We have updated our menu to include a wealth of variety and excitement. A wide choice of new, mouth-watering dishes can acquaint you with the extensive Indo-Bangladeshi cuisine. Also you will find a careful selection of classical dishes from all over the Indian sub-continent, with many of the favourites, which have become popular in the West and also many others, which are well known and highly delicious. If you want to design your own dish – less cream, more chilli, add spinach – just ask us. We enjoy the challenge of bespoke dishes and we will prepare it for no extra charge. We also cater for the tastes of children. All takeaway dishes are served into special stay-fresh packs (for collection or delivery) so they stay steaming hot. Our usual collection time is 30 Minutes and Delivery time is 45 to 60 Minutes but may vary on weather or traffic conditions. If you are weary of eating the same Bangladeshi Indian meal again and again. If you are looking forward to a change? We probably have the answer for you. At The Penge Masala Restaurant we have updated our menu to include a wealth of variety and excitement. A wide choice of new, mouth-watering dishes can acquaint you with the extensive Indo-Bangladeshi cuisine. Many of your favourite dishes are available. Our chef is glad to prepare any dish to order, which is not listed in the menu, that you may have liked before. However, we believe that you will be delighted after trying the exclusive dishes from our new selection.

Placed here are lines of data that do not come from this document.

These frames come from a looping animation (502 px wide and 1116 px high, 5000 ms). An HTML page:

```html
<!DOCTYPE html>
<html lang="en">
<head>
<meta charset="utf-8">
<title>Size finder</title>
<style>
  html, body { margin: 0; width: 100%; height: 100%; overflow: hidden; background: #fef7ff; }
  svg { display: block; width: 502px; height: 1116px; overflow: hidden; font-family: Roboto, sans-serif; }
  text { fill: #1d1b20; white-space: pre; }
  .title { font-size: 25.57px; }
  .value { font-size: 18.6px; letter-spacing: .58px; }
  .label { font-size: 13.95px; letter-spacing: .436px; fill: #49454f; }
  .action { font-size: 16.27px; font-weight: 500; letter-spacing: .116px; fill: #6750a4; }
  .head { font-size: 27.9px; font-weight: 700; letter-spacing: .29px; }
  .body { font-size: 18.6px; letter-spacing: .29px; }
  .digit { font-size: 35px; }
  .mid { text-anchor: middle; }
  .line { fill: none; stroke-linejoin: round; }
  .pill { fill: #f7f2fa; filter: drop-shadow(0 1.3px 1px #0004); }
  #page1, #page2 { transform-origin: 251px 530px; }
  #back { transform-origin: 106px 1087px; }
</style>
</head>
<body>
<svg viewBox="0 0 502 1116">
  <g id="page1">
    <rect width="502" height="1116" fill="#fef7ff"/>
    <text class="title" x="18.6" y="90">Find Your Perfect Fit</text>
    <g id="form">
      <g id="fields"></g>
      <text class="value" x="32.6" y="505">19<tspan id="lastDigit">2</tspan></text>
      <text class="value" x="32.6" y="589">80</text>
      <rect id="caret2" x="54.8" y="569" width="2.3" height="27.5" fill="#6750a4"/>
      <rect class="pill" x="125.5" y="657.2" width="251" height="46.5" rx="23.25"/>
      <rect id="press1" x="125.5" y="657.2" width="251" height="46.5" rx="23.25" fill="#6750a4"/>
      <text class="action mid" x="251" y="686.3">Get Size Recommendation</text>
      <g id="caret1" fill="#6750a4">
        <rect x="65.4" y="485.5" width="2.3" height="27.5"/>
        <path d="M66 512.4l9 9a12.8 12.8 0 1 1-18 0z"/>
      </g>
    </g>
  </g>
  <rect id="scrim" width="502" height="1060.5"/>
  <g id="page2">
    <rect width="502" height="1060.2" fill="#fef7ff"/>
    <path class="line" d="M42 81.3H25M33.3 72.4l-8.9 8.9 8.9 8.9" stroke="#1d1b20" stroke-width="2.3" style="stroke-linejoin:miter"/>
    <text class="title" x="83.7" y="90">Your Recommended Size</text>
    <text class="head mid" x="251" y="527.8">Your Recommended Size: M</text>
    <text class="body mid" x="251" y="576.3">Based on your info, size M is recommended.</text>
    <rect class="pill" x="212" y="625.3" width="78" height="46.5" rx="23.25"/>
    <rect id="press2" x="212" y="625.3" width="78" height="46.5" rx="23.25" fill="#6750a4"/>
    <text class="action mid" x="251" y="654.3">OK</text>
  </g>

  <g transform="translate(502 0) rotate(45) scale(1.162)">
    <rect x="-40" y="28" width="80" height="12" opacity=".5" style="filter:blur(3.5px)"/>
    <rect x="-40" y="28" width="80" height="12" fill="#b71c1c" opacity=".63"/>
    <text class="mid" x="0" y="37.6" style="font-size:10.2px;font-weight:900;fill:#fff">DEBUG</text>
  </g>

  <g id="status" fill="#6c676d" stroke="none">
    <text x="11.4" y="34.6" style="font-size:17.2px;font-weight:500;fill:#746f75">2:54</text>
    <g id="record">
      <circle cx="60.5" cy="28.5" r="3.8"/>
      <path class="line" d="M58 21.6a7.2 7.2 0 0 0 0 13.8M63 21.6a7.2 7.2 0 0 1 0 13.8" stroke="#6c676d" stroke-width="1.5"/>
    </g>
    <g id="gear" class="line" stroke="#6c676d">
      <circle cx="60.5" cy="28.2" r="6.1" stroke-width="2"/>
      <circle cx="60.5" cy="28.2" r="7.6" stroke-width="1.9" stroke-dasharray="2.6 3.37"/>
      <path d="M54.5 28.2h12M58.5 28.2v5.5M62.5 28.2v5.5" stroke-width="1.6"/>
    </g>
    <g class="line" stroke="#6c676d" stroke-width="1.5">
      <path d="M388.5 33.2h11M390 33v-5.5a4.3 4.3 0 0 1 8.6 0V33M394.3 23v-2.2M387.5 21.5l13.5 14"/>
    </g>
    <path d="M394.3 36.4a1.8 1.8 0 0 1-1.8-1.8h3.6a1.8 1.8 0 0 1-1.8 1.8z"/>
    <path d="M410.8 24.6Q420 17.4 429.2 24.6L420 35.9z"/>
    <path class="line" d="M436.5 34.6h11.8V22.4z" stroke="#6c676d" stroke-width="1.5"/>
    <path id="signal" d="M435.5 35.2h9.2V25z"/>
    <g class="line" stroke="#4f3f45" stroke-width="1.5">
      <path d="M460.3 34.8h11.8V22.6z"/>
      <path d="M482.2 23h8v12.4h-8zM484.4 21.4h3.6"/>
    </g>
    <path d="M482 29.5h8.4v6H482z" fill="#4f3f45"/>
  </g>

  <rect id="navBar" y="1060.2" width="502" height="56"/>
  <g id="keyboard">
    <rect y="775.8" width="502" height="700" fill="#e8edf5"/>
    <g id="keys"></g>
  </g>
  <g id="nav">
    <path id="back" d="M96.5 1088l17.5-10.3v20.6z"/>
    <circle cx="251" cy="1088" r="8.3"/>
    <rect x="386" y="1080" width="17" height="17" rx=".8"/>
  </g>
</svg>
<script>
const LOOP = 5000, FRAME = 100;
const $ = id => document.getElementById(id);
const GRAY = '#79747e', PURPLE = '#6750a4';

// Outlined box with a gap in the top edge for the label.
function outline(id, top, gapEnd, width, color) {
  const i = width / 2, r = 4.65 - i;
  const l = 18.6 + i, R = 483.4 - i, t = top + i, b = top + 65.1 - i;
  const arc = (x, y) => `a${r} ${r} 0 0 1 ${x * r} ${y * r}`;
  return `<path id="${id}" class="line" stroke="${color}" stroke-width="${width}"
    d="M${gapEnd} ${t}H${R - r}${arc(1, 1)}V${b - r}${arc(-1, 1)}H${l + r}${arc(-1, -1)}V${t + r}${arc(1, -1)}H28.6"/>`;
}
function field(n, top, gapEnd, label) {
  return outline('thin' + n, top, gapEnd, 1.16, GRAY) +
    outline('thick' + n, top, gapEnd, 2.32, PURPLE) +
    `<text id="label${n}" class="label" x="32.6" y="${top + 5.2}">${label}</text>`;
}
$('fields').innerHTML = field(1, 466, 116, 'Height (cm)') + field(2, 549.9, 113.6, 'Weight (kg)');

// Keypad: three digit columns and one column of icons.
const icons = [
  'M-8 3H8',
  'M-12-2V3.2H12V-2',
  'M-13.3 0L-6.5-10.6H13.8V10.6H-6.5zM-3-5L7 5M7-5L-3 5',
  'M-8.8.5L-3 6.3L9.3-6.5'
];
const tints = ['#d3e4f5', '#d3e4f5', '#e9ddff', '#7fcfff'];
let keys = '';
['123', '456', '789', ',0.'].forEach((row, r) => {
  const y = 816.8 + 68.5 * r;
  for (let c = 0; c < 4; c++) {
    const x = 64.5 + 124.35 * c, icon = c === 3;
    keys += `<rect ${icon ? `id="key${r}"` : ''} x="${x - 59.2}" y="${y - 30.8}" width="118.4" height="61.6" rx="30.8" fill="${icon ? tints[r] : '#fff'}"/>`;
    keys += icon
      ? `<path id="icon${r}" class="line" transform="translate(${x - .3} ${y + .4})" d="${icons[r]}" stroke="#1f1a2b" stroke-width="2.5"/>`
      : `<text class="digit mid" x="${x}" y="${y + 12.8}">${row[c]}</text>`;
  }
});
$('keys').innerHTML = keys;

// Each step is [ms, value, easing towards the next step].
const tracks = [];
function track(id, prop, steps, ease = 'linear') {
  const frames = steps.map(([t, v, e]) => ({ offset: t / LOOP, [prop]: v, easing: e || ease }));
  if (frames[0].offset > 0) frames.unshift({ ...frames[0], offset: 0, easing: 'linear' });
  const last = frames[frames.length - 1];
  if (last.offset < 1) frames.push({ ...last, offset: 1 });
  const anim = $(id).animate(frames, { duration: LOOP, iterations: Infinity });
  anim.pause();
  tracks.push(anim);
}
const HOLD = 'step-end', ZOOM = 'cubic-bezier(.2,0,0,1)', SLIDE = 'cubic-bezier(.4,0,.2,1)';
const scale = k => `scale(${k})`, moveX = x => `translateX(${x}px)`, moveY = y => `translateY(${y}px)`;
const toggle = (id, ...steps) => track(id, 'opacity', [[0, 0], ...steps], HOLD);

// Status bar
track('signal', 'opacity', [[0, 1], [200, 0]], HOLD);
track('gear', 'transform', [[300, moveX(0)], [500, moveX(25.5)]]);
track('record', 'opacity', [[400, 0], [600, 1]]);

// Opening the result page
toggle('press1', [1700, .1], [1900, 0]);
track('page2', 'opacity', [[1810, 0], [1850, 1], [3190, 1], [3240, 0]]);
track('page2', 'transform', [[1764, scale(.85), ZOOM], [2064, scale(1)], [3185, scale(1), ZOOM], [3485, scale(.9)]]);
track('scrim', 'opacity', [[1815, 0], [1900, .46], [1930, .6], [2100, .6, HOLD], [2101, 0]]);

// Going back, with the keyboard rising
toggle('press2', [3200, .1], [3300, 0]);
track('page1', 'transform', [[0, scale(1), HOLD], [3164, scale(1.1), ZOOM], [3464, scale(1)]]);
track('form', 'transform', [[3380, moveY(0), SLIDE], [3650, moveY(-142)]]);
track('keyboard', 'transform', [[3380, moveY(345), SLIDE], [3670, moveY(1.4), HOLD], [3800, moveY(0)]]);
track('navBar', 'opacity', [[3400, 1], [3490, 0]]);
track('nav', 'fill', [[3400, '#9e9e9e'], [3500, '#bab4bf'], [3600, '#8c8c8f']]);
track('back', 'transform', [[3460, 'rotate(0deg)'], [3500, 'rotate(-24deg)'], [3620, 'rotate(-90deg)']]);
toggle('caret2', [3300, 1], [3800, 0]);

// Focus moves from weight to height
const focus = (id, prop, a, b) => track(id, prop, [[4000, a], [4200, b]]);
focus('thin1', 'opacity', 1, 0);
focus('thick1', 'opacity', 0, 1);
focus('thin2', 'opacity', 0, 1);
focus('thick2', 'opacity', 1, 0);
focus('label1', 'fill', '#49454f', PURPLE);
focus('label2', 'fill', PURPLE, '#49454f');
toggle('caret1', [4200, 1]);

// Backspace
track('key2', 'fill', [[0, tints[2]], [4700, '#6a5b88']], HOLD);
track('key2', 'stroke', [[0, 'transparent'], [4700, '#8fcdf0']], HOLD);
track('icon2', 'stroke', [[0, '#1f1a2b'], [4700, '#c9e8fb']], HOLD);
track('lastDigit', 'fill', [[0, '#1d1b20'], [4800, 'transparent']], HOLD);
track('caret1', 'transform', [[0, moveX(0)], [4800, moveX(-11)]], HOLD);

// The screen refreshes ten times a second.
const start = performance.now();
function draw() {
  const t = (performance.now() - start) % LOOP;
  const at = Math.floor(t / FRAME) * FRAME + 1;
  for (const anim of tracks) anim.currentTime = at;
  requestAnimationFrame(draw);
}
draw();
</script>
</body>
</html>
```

Penge is a suburb of South East London in the London Borough of Bromley. It has entered popular culture as the archetypal commuter suburb, but was a fashionable entertainment district in the 19th century. Historically Penge was once a small town, which was recorded under the name Penceat in an Anglo-Saxon deed dating from 957. Most historians believe the name of the town is derived from the Celtic word Penceat which means "edge of wood" and refers to the fact that the surrounding area was once covered in a dense forest. The original Celtic words of which the name was composed referred to "pen" ("head"), as in the Welsh "pen", and "ceat" ("wood"), similar to the Welsh "coed", as in the name of the town of Pencoed in Wales. Geographically it borders the London Borough of Lewisham. It lies west of Bromley and north East of Croydon, and is located 7.1 miles (11.4 km) southeast of Charing Cross. The largest amosite mine in the world, in South Africa, was named Penge because apparently one of the British directors thought the two areas were similar in appearance. Our search team has found that historically Penge is Indian food lover.